Dressage is dead. There, I said it. Somebody had to. Okay, not dead in the literal sense. Dressage is still alive and kicking. But, the idea of Dressage as some kind of harmonious, artistic venture is dead in the competitive scene. We’ve spent years trying to keep a diseased version of Dressage alive but it’s […]
There is a fantastical love of Carl Hester right now. I get it, I really do. He has a very reassuring and smooth way of explaining things. He’s very careful to present himself well to the public, and at one time I thought he might be a real diamond in a crowd full of debris. But then he started […]
Since Sjef and Anky, Rollkur has woven its way down the levels of Dressage and crept past the discipline to find common ground with reining. And in all the time we’ve watched the Rollkur/hyperflexion/LDR debate unfold I’ve been writing about how detrimental it is. With that being said, I’M NOW READY TO ADMIT THAT I WAS WRONG. All my criticisms were actually evidence of my jealousy and it’s time I come clean.

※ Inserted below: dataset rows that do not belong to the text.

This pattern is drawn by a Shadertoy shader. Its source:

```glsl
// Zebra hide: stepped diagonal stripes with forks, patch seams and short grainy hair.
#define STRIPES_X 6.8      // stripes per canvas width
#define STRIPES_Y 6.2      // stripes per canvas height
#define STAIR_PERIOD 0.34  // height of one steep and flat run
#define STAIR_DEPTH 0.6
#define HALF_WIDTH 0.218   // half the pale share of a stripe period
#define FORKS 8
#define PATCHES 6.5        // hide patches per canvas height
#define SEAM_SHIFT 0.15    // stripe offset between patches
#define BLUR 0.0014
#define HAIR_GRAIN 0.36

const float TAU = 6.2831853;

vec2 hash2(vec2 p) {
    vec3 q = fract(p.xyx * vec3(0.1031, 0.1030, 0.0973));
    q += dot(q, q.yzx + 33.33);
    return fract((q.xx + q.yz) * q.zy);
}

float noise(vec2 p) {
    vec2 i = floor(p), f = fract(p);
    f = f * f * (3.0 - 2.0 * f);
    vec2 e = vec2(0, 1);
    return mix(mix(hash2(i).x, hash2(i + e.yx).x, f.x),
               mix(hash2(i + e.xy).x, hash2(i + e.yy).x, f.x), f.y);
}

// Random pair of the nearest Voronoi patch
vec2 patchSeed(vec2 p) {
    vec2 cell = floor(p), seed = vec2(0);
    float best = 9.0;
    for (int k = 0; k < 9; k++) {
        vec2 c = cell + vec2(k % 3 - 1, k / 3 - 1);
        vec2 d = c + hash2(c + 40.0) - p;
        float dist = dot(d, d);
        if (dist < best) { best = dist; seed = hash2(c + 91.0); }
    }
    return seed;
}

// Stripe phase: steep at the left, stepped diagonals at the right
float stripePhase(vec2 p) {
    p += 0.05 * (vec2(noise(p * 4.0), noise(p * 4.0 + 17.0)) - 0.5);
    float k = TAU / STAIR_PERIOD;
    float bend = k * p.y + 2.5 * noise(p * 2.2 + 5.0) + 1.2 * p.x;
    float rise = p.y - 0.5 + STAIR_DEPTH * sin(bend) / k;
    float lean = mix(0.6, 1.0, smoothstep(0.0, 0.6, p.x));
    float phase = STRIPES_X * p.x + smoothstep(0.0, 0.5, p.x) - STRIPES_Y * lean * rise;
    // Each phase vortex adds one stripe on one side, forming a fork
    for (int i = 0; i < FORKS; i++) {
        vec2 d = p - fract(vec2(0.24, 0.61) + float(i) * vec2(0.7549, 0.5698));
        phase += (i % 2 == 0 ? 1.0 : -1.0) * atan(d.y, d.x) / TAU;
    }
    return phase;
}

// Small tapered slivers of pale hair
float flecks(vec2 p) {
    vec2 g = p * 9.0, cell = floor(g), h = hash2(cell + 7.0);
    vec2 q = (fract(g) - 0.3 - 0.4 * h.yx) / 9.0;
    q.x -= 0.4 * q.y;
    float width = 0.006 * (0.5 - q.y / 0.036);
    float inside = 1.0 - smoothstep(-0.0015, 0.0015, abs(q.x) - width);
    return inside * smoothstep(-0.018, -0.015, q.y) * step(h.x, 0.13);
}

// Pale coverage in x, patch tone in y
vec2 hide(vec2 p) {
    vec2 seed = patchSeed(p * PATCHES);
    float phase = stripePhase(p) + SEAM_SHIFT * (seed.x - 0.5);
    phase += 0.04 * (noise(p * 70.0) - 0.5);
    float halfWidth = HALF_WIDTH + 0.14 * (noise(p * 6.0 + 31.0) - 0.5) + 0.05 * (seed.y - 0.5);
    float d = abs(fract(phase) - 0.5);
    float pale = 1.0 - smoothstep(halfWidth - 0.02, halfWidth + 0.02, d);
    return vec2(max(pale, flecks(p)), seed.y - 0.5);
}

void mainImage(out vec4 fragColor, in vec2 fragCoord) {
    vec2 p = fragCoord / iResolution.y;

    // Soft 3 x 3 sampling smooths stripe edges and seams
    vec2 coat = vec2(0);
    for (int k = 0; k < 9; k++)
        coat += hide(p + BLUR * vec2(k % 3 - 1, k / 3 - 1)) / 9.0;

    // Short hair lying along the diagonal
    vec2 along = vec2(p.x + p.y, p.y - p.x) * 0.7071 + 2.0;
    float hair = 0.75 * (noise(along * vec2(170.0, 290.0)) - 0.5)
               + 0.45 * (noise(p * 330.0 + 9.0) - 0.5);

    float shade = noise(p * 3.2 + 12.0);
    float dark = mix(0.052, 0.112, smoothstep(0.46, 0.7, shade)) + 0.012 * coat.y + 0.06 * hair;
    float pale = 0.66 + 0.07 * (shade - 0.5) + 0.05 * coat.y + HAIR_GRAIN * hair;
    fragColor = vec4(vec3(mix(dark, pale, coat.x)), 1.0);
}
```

My neck gets sore just watching. It is only during a poorly developed (read spoiled) walk that Edward Gal allows any freedom of the neck to his horse, and during the rest of the ride he keeps him round, round, round. Keep in mind that not only FEI rules but also Classical Dressage Masters have noted that the position of the horse’s face should be anywhere between 45 and 90 degrees depending on the horse’s individual conformation, this horse is well beyond 90 degrees.